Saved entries
'''
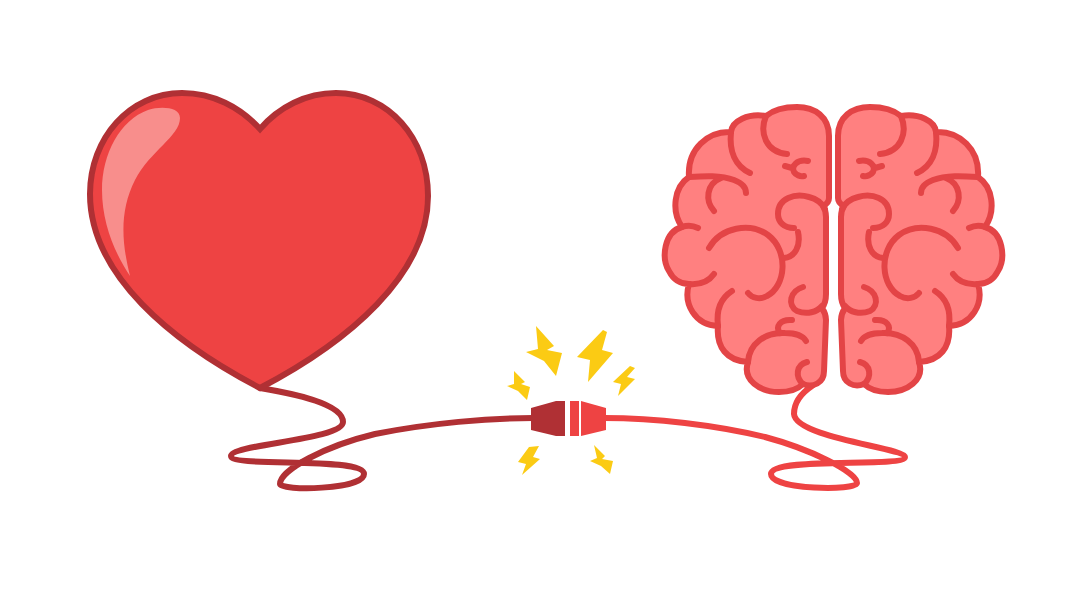
<!DOCTYPE html>
<html lang="en">
<head>
<meta charset="utf-8">
<title>Heart and brain connected</title>
<style>
:root {
  --paper: #ffffff;
  --red: #ee4343;
  --dark-red: #b03034;
  --shine: #f88e8c;
  --brain-fill: #ff8080;
  --brain-line: #e34446;
  --spark: #fbcb14;
}
html, body { margin: 0; background: var(--paper); overflow: hidden; }
svg { display: block; width: 1079px; height: 609px; }
.cord { fill: none; stroke-width: 6; stroke-linecap: round; stroke-linejoin: round; }
.cord-heart { stroke: var(--dark-red); }
.cord-brain { stroke: var(--red); }
.heart-body { fill: var(--red); stroke: var(--dark-red); stroke-width: 6; stroke-linejoin: miter; }
.heart-shine { fill: var(--shine); }
.lobe { fill: var(--brain-fill); stroke: var(--brain-line); stroke-width: 6; stroke-linejoin: round; }
.folds { fill: none; stroke: var(--brain-line); stroke-width: 6; stroke-linecap: round; stroke-linejoin: round; }
.plug-dark { fill: var(--dark-red); }
.plug-red { fill: var(--red); }
.sparks { fill: var(--spark); }
</style>
</head>
<body>
<svg viewBox="0 0 1079 609" role="img" aria-label="A heart and a brain joined by a plugged cord with sparks">
  <defs>
    <g id="hemisphere">
      <path class="lobe" d="M829 198V136C829 117 815 107 797 107C783 107 772 111 766 116C748 113 732 121 731 132C708 131 687 149 689 177C674 187 671 211 682 227C664 232 661 258 669 271C674 281 682 284 689 284C683 304 695 325 718 326C716 347 727 361 748 362C742 380 760 392 779 392C790 392 798 389 803 384C813 388 824 383 824 371L826 320C826 314 824 311 822 308C825 304 826 300 826 294V217C826 212 825 209 823 206C827 204 829 202 829 198Z"/>
      <g class="folds">
        <path d="M766 116C759 133 766 152 787 154"/>
        <path d="M808 161C797 159 791 166 794 172C796 175 800 177 804 176M792 168L785 166"/>
        <path d="M731 132C729 151 735 166 750 173"/>
        <path d="M689 177C704 176 721 175 734 180C742 183 746 188 746 193"/>
        <path d="M721 178C706 184 705 201 714 211"/>
        <path d="M682 227Q690 224 698 228"/>
        <path d="M709 248C721 227 750 222 768 235C789 251 786 286 767 296C760 300 752 298 748 293"/>
        <path d="M798 232C801 246 795 257 784 258"/>
        <path d="M794 228C784 228 778 222 778 214C778 198 795 193 809 197C817 199 822 203 825 209"/>
        <path d="M689 284C700 285 709 281 714 274"/>
        <path d="M718 326C716 310 721 298 732 291"/>
        <path d="M803 287C790 291 787 305 797 311C807 315 817 312 822 306"/>
        <path d="M748 362C749 344 765 332 785 333C795 333 803 336 806 341"/>
        <path d="M792 320C780 319 775 327 780 333"/>
        <path d="M807 362C796 365 795 377 803 384"/>
      </g>
    </g>
    <path id="bolt" d="M-10 -25L12 -4L4 0L17 5L12 25L-1 10L-18 2L-6 0Z"/>
    <path id="bolt-small" d="M3 -15L-11 2L-3 4L-8 15L11 -1L4 -3L11 -13L3 -9Z"/>
  </defs>

  <rect width="1079" height="609" fill="var(--paper)"/>

  <g id="cords">
    <path class="cord cord-heart" d="M260 388C290 393 343 403 343 422C343 440 231 444 231 456C231 468 364 456 364 474C364 490 280 491 280 484C280 470 325 446 375 434C430 423 490 418 533 418"/>
    <path class="cord cord-brain" d="M812 386C800 394 794 404 794 414C796 438 905 448 905 457C905 468 771 456 771 474C771 490 857 491 857 483C857 472 810 449 765 437C715 425 655 418 604 418"/>
  </g>

  <g id="heart">
    <path class="heart-body" d="M260 129C240 107 213 93 182 93C130 93 90 138 90 194C90 275 172 342 260 388C348 342 428 275 428 196C428 138 388 93 336 93C306 93 279 107 260 129Z"/>
    <path class="heart-shine" d="M148 110C161 106 180 107 180 118C180 136 150 151 135 180C120 210 121 240 130 276C114 252 102 222 102 190C102 154 120 120 148 110Z"/>
  </g>

  <g id="brain">
    <use href="#hemisphere"/>
    <use href="#hemisphere" transform="translate(1667 0) scale(-1 1)"/>
  </g>

  <g id="plug">
    <path class="plug-dark" d="M531 408L556 401H565V436H556L531 430Z"/>
    <rect class="plug-red" x="570" y="401" width="9" height="35"/>
    <path class="plug-red" d="M581 401L606 408V430L581 436Z"/>
  </g>

  <g id="sparks" class="sparks">
    <path d="M536 326L554 346L547 350L562 353L556 376L544 361L526 352L538 349Z"/>
    <path d="M603 330L577 357L590 360L588 382L613 353L602 350L607 332Z"/>
    <path d="M514 371L525 382L521 384L530 387L527 400L518 391L507 386L514 384Z"/>
    <path d="M630 366L613 382L621 384L618 396L635 379L627 377L635 368Z"/>
    <path d="M529 447L518 462L526 464L522 475L540 459L533 457L539 446Z"/>
    <path d="M594 445L605 456L602 459L613 461L610 474L601 466L590 461L597 458Z"/>
  </g>
</svg>
</body>
</html>
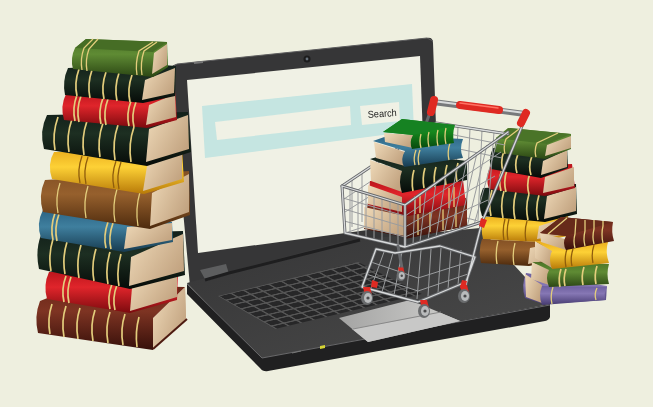
<!DOCTYPE html>
<html lang="en">
<head>
<meta charset="utf-8">
<title>Online book shop</title>
<style>
:root{--paper:#eeefdf;--glass:#f0f1e5;--aqua:#c5e5e1;--shell:#363637;--deck:#414142;--key:#29292a;--edge:#202021;--pad:#bcbcba;--gilt:#e3cd7c;--leaf:#e2c9a6;--steel:#9a9c9e;--steel-dark:#66686b;--red:#df2a22}
html,body{margin:0;width:653px;height:407px;overflow:hidden;background:var(--paper)}
svg{display:block}
.search-label{font:10px "Liberation Sans",Arial,sans-serif;fill:#222}
.green{fill:url(#green)}.black{fill:url(#black)}.red{fill:url(#red)}.yellow{fill:url(#yellow)}.brown{fill:url(#brown)}.blue{fill:url(#blue)}.maroon{fill:url(#maroon)}.purple{fill:url(#purple)}.emerald{fill:url(#emerald)}
.pages{fill:url(#pages)}
.gilt{fill:none;stroke:var(--gilt);stroke-width:1.7}
.gilt.fine{stroke-width:1.3}
.board{fill:none;stroke-width:2;stroke-linejoin:round}
.wire{fill:none;stroke:var(--steel);stroke-width:1}
.rail{fill:none;stroke:var(--steel-dark);stroke-width:3;stroke-linejoin:round;stroke-linecap:round}
.shine{fill:none;stroke:#d9dbdc;stroke-width:1.3;stroke-linejoin:round;stroke-linecap:round}
</style>
</head>
<body>
<svg width="653" height="407" viewBox="0 0 653 407" role="img" aria-label="Laptop with a search bar, a shopping cart and stacks of books">
<defs>
<linearGradient id="green" x2="0" y2="1"><stop stop-color="#4c7527"/><stop offset=".4" stop-color="#5f8b34"/><stop offset="1" stop-color="#2c4714"/></linearGradient>
<linearGradient id="emerald" x2="0" y2="1"><stop stop-color="#1c8a24"/><stop offset=".4" stop-color="#168a1e"/><stop offset="1" stop-color="#07480d"/></linearGradient>
<linearGradient id="black" x2="0" y2="1"><stop stop-color="#12201a"/><stop offset=".4" stop-color="#1d2f22"/><stop offset="1" stop-color="#060b08"/></linearGradient>
<linearGradient id="red" x2="0" y2="1"><stop stop-color="#b9141b"/><stop offset=".4" stop-color="#e0252b"/><stop offset="1" stop-color="#7c0a0e"/></linearGradient>
<linearGradient id="yellow" x2="0" y2="1"><stop stop-color="#e9ab1d"/><stop offset=".4" stop-color="#fdd136"/><stop offset="1" stop-color="#b87a08"/></linearGradient>
<linearGradient id="brown" x2="0" y2="1"><stop stop-color="#835024"/><stop offset=".4" stop-color="#96602d"/><stop offset="1" stop-color="#4d2a0d"/></linearGradient>
<linearGradient id="blue" x2="0" y2="1"><stop stop-color="#2c6484"/><stop offset=".4" stop-color="#3f7f9e"/><stop offset="1" stop-color="#173b50"/></linearGradient>
<linearGradient id="maroon" x2="0" y2="1"><stop stop-color="#6b2617"/><stop offset=".4" stop-color="#7e3423"/><stop offset="1" stop-color="#37100a"/></linearGradient>
<linearGradient id="purple" x2="0" y2="1"><stop stop-color="#6d5f9e"/><stop offset=".4" stop-color="#8677b4"/><stop offset="1" stop-color="#453a70"/></linearGradient>
<linearGradient id="pages" x2="1" y2=".6"><stop stop-color="#efdab9"/><stop offset="1" stop-color="#c3a481"/></linearGradient>
<linearGradient id="deck" x2="1" y2="1"><stop stop-color="#353536"/><stop offset="1" stop-color="#4a4a4a"/></linearGradient>
<linearGradient id="pad" x2="1"><stop stop-color="#a4a4a3"/><stop offset="1" stop-color="#cfcfcd"/></linearGradient>
<pattern id="keys" width="13" height="10" patternUnits="userSpaceOnUse" patternTransform="matrix(.97 -.23 .76 .43 218 296)"><rect width="13" height="10" fill="#555"/><rect x="1" y="1" width="11" height="8" rx="1" fill="#272728"/></pattern>
<g id="caster"><path d="M-4-10h7l2 8-7 1z" fill="var(--red)"/><ellipse cy="1" rx="6" ry="7" fill="#6a6c6e"/><ellipse cx="1" cy="1" rx="4" ry="5" fill="#b9bbbc"/><circle cx="1" cy="1" r="1.6" fill="#4a4a4c"/></g>
</defs>
<rect width="653" height="407" fill="var(--paper)"/>

<g id="laptop">
<g id="lid">
<path d="M170 70Q171 65 177 64L427 38Q433 37 433 43L440 236L190 286Z" fill="var(--shell)"/>
<path d="M172 67L177 64 427 38 433 41" fill="none" stroke="#5c5c5d"/>
<path d="M187 80L420 56 426 222 198 253Z" fill="var(--glass)"/>
<circle cx="307" cy="59" r="3.5" fill="#1c1c1d"/><circle cx="307" cy="59" r="1.4" fill="#66707a"/>
<path d="M194 63l9-1" stroke="#777" stroke-width="2"/>
</g>
<g id="search-bar">
<path d="M202 106L412 84 414 131 205 158Z" fill="var(--aqua)"/>
<path d="M215 122L350 106 351 125 217 140Z" fill="var(--glass)"/>
<path d="M360 106L399 102 400 121 362 125Z" fill="var(--glass)"/>
<text class="search-label" x="368" y="118" textLength="29" lengthAdjust="spacingAndGlyphs" transform="rotate(-4 368 118)">Search</text>
</g>
<g id="base">
<path d="M187 283L262 356 550 304V317Q549 320 545 321L268 371Q263 372 260 368L187 294Z" fill="var(--edge)"/>
<path d="M187 283L345 241 480 228 550 304 262 358Z" fill="url(#deck)"/>
<path d="M187 284L262 358 550 305" fill="none" stroke="#68686a"/>
<path d="M200 270L226 264 229 274 206 281Z" fill="#5d5e5f"/>
<path d="M205 280L229 273 360 240" fill="none" stroke="#1e1e1f" stroke-width="3"/>
<path d="M218 296L358 262 422 294 275 329Z" fill="url(#keys)"/>
<path d="M339 318L410 300 460 321 368 342Z" fill="url(#pad)"/>
<path d="M352 329L368 342 460 321 441 313Z" fill="#c8c8c7"/>
<path d="M353 329L441 312" stroke="#888"/>
<path d="M320 346l5-1v3l-5 1z" fill="#d5d434"/><path d="M292 353l9-2" stroke="#777"/>
</g>
</g>

<g id="left-stack">
<g><path class="pages" d="M153 318L185 287 186 319 153 349Z"/><path class="maroon" d="M40 301L80 285 185 287 153 318 153 350 38 333Q34 316 40 301Z"/><path class="pages" d="M153 319L185 289 186 317 153 346Z"/><path class="board" d="M153 349L187 319" stroke="#4d1a10"/><path class="gilt" d="M52 304q-5 15-2 30M66 306q-5 15-2 31M80 308q-5 15-2 31M95 310q-5 15-2 31M110 312q-5 15-2 31M125 314q-5 15-2 31M139 317q-4 15-2 30"/></g>
<g><path class="red" d="M49 272L178 270 177 300 130 313 47 299Q43 285 49 272Z"/><path class="pages" d="M132 288L177 272V297L130 311Z"/><path class="gilt" d="M66 276q-5 13-2 26M71 277q-5 13-2 26M112 284q-5 13-2 25M117 285q-5 13-2 25"/></g>
<g><path class="black" d="M41 235L183 231 185 275 130 289 39 269Q35 251 41 235Z"/><path class="pages" d="M131 257L183 234 184 271 129 286Z"/><path class="gilt" d="M53 239q-5 16-2 32M67 242q-5 16-2 32M81 245q-5 16-2 33M96 249q-5 16-2 32M110 252q-5 16-2 32M121 254q-5 16-2 32"/></g>
<g><path class="blue" d="M43 210L172 222 173 242 124 252 41 238Q36 223 43 210Z"/><path class="pages" d="M127 227L172 223V240L124 249Z"/><path class="gilt" d="M55 213q-5 14-2 27M59 214q-5 14-2 27M108 222q-5 14-2 26M113 223q-5 14-2 26"/></g>
<g><path class="brown" d="M45 180L189 171 190 215 150 229 43 212Q38 195 45 180Z"/><path class="pages" d="M152 193L189 174V212L150 226Z"/><path class="gilt fine" d="M60 183q-5 15-2 30M88 186q-5 16-2 32M117 189q-5 16-2 33M140 192q-5 17-2 34"/></g>
<g><path class="yellow" d="M54 152L182 149 184 182 144 194 52 179Q47 164 54 152Z"/><path class="pages" d="M147 166L182 151V179L143 191Z"/><path class="gilt fine" style="stroke:#8f5d0c" d="M82 156q-5 14-2 27M88 157q-5 14-2 27M116 161q-5 14-2 27M121 162q-5 14-2 27"/></g>
<g><path class="black" d="M47 115L188 112 191 152 147 166 44 149Q39 131 47 115Z"/><path class="pages" d="M149 129L188 115 189 149 146 162Z"/><path class="gilt" d="M58 117q-6 17-3 33M72 119q-6 17-3 33M87 121q-6 17-3 34M103 123q-6 17-3 34M118 125q-6 17-3 35M134 127q-6 17-3 35"/></g>
<g><path class="red" d="M66 94L175 91 177 120 147 128 64 120Q60 106 66 94Z"/><path class="pages" d="M149 105L175 94 176 117 146 125Z"/><path class="gilt" d="M77 95q-5 13-2 26M81 96q-5 13-2 26M103 98q-5 13-2 26M108 99q-5 13-2 26M131 101q-5 13-2 25M136 102q-5 13-2 25"/></g>
<g><path class="black" d="M68 68L150 64 176 66 175 96 143 103 65 95Q62 81 68 68Z"/><path class="pages" d="M145 80L175 68 174 93 142 100Z"/><path class="gilt" d="M79 69q-5 14-2 27M92 70q-5 14-2 28M106 72q-5 14-2 27M119 73q-5 14-2 28M132 75q-5 14-2 27"/></g>
<g><path class="green" d="M75 48L86 39 167 42 168 67 153 77 73 69Q70 58 75 48Z"/><path d="M75 48L86 39 167 42 153 52Z" fill="#466d25"/><path class="pages" d="M154 53L167 44V65L152 74Z"/><path class="gilt fine" d="M93 39L84 48q-4 11-2 22M98 39L89 49q-4 11-2 22M153 42L139 51q-4 12-2 24M157 42L144 51q-4 12-2 24"/></g>
</g>

<g id="right-stack">
<path class="brown" d="M482 239L560 243V260L529 266 481 263Q478 250 482 239Z"/><path class="pages" d="M530 248L560 242V258L528 264Z"/><path class="gilt fine" d="M498 241q-3 12-1 23M515 243q-3 11-1 22"/>
<path class="yellow" d="M484 217L568 215V236L538 242 483 239Q480 228 484 217Z"/><path class="pages" d="M539 226L568 217V234L537 239Z"/><path class="gilt fine" style="stroke:#8f5d0c" d="M505 219q-3 11-1 21M509 219q-3 11-1 21M527 221q-3 10-1 20"/>
<path class="black" d="M483 188L576 184 577 214 545 222 482 216Q477 202 483 188Z"/><path class="pages" d="M547 196L576 187V211L544 219Z"/><path class="gilt" d="M492 190q-4 13-1 26M504 191q-4 13-1 27M516 192q-4 14-1 27M529 194q-4 13-1 26M539 195q-4 13-1 25"/>
<path class="red" d="M490 167L572 164 575 188 545 196 489 189Q485 177 490 167Z"/><path class="pages" d="M545 177L574 167V186L543 193Z"/><path class="gilt" d="M502 169q-4 11-1 22M507 170q-4 11-1 22M530 173q-4 11-1 21"/>
<path class="black" d="M493 148L567 147 568 168 541 178 491 169Q488 158 493 148Z"/><path class="pages" d="M543 161L567 150V167L541 175Z"/><path class="gilt" d="M504 151q-4 10-1 20M518 154q-4 10-1 19M532 156q-4 10-1 19"/>
<path class="green" d="M496 138L508 128 571 134V149L545 159 494 152Z"/><path d="M496 138L510 128 571 134 547 144Z" fill="#4a7428"/><path class="pages" d="M547 145L571 136V148L545 156Z"/><path class="gilt fine" d="M519 129L506 139q-3 7-1 15M558 133L537 143q-3 7-1 14"/>
</g>

<g id="front-stack">
<path class="purple" d="M526 273L607 286 606 300 543 304 525 298Q521 285 526 273Z"/><path class="pages" d="M525 274L542 285V303L526 297Z"/><path class="purple" d="M542 286L607 287Q603 294 606 300L542 305Q538 295 542 286Z"/><path class="gilt fine" d="M553 287q-3 9-1 17M597 288q-3 6-1 12"/>
<path class="pages" d="M532 262L549 269V285L531 279Z"/><path class="green" d="M532 262L609 264Q606 274 609 284L549 287Q545 277 549 270Z"/><path class="gilt" d="M561 269q-3 9-1 18M566 269q-3 9-1 17M584 267q-3 9-1 18M597 266q-3 9-1 18"/>
<path class="pages" d="M535 241L552 251V268L535 258Z"/><path class="yellow" d="M535 241L608 242Q605 252 609 263L552 269Q548 260 552 251Z"/><path class="gilt fine" style="stroke:#8f5d0c" d="M567 249q-3 9-1 18M573 249q-3 9-1 17M594 245q-3 9-1 18"/>
<path class="pages" d="M540 233L565 239 566 250 541 242Z"/><path class="maroon" d="M540 233L561 217 613 222Q611 232 614 241L566 250Q562 243 566 236Z"/><path d="M540 233L561 217 613 222 566 236Z" fill="#672a1a"/><path class="gilt fine" d="M567 218L548 234M576 219L575 234q-2 7 0 14M585 220l0 11q-2 8 0 15M594 220v9q-2 8 0 15M603 221v5q-2 8 0 17"/>
</g>

<g id="cart">
<g id="cart-back">
<path class="wire" d="M342 186L436 123M344 199L432 141M345 212L430 158M352 179v48M362 173v49M374 165v52M386 157v52M436 123L508 134M434 131L505 145M431 143L502 158M446 125l-4 92M458 127l-4 92M470 128l-4 92M482 130l-4 90M494 132l-6 80M345 233L425 207 482 222"/>
<path class="rail" d="M433 104L418 146M342 186L436 123 508 134"/><path class="shine" d="M342 186L436 123 508 134"/>
</g>
<g id="cart-books">
<path class="maroon" d="M368 202L467 198V226L408 238 364 229Z"/><path class="pages" d="M364 207L405 216V236L364 228Z"/><path class="maroon" d="M405 214L467 202V226L405 239Z"/><path class="gilt fine" d="M418 213v22M430 210v22M443 208v22M456 205v22"/>
<path class="red" d="M370 181L463 180 466 205 408 216 368 206Z"/><path class="pages" d="M368 185L402 197V212L368 204Z"/><path class="gilt fine" d="M415 196v18M420 195v18M449 188v20M454 187v20"/>
<path class="pages" d="M370 160L402 171V192L371 181Z"/><path class="black" d="M370 159L395 152 467 161V180L402 193Q398 181 402 171Z"/><path class="gilt" d="M414 170q-3 10-1 21M425 168q-3 10-1 20M436 167q-3 10-1 20M447 165q-3 10-1 20M458 163q-3 10-1 19"/>
<path class="pages" d="M374 142L405 152V166L376 158Z"/><path class="blue" d="M373 141L390 135 463 139Q459 149 463 158L404 167Q400 159 405 151Z"/><path class="gilt fine" d="M416 150q-3 8-1 15M420 150q-3 8-1 15M450 143q-3 9-1 17"/>
<path class="pages" d="M384 133L413 135V148L385 142Z"/><path class="emerald" d="M383 132L402 119 455 125Q452 134 454 143L412 149Q409 142 413 135Z"/><path d="M383 132L402 119 455 125 413 135Z" fill="#168222"/><path class="gilt fine" d="M421 134q-2 7 0 14M429 132q-2 7 0 15M438 130q-2 7 0 16M446 128q-2 8 0 16"/>
</g>
<g id="basket-front">
<path class="wire" d="M350 188v46M358 191v45M366 193v45M374 196v44M382 198v44M390 201v43M398 203v42M343 198L405 216 501 152M344 209L405 227 495 176M344 221L405 237 488 200M415 198l-2 47M426 190l-6 52M436 183l-8 57M446 175l-10 62M457 168l-13 67M467 160l-16 72M477 153l-18 77M487 145l-20 82M498 138l-24 87"/>
<path class="rail" d="M342 186L345 233 405 247 482 222M342 186L405 205 508 132M405 205V247"/><path class="shine" d="M342 186L345 233 405 247 482 222M342 186L405 205 508 132M405 205V247"/>
</g>
<g id="lower-rack">
<path class="wire" d="M376 249L363 284M384 252L371 288M393 253L382 292M402 252L394 295M411 251L406 297M421 250L417 299M431 249L428 296M441 248L438 293M451 248L448 289M461 250L458 285M371 262L418 278 472 261M366 274L418 291 468 274"/>
<path class="rail" d="M525 119L482 222 465 288M376 249L362 287 418 302 466 282 475 257 440 246 395 253ZM398 246L402 268"/><path class="shine" d="M525 119L482 222 465 288M376 249L362 287 418 302 466 282 475 257 440 246 395 253Z"/>
<use href="#caster" transform="translate(401 275) scale(.75)"/><use href="#caster" x="367" y="297"/><use href="#caster" x="424" y="310"/><use href="#caster" x="464" y="295"/>
<path d="M481 218l6 2-3 8-5-2zM372 280l6 2-1 6-6-1zM462 280l5 1-2 8-5-1z" fill="var(--red)"/>
</g>
<g id="handle" fill="none" stroke-linecap="round">
<path d="M433 102L525 114" stroke="#77797b" stroke-width="6"/><path d="M433 101L525 113" stroke="#d8dadb" stroke-width="2"/>
<path d="M460 105L499 110" stroke="var(--red)" stroke-width="8"/><path d="M460 103L498 108" stroke="#ff7364" stroke-width="1.5"/>
<path d="M434 100L431 112M526 113L521 123" stroke="var(--red)" stroke-width="8"/>
</g>
</g>
</svg>
</body>
</html>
'''
* **INSTRUCTIONS TO FOLLOW**
Your answer should consist of the lines above that hold the word "aqua", copied exactly.

* **RESPONSE**
:root{--paper:#eeefdf;--glass:#f0f1e5;--aqua:#c5e5e1;--shell:#363637;--deck:#414142;--key:#29292a;--edge:#202021;--pad:#bcbcba;--gilt:#e3cd7c;--leaf:#e2c9a6;--steel:#9a9c9e;--steel-dark:#66686b;--red:#df2a22}
<path d="M202 106L412 84 414 131 205 158Z" fill="var(--aqua)"/>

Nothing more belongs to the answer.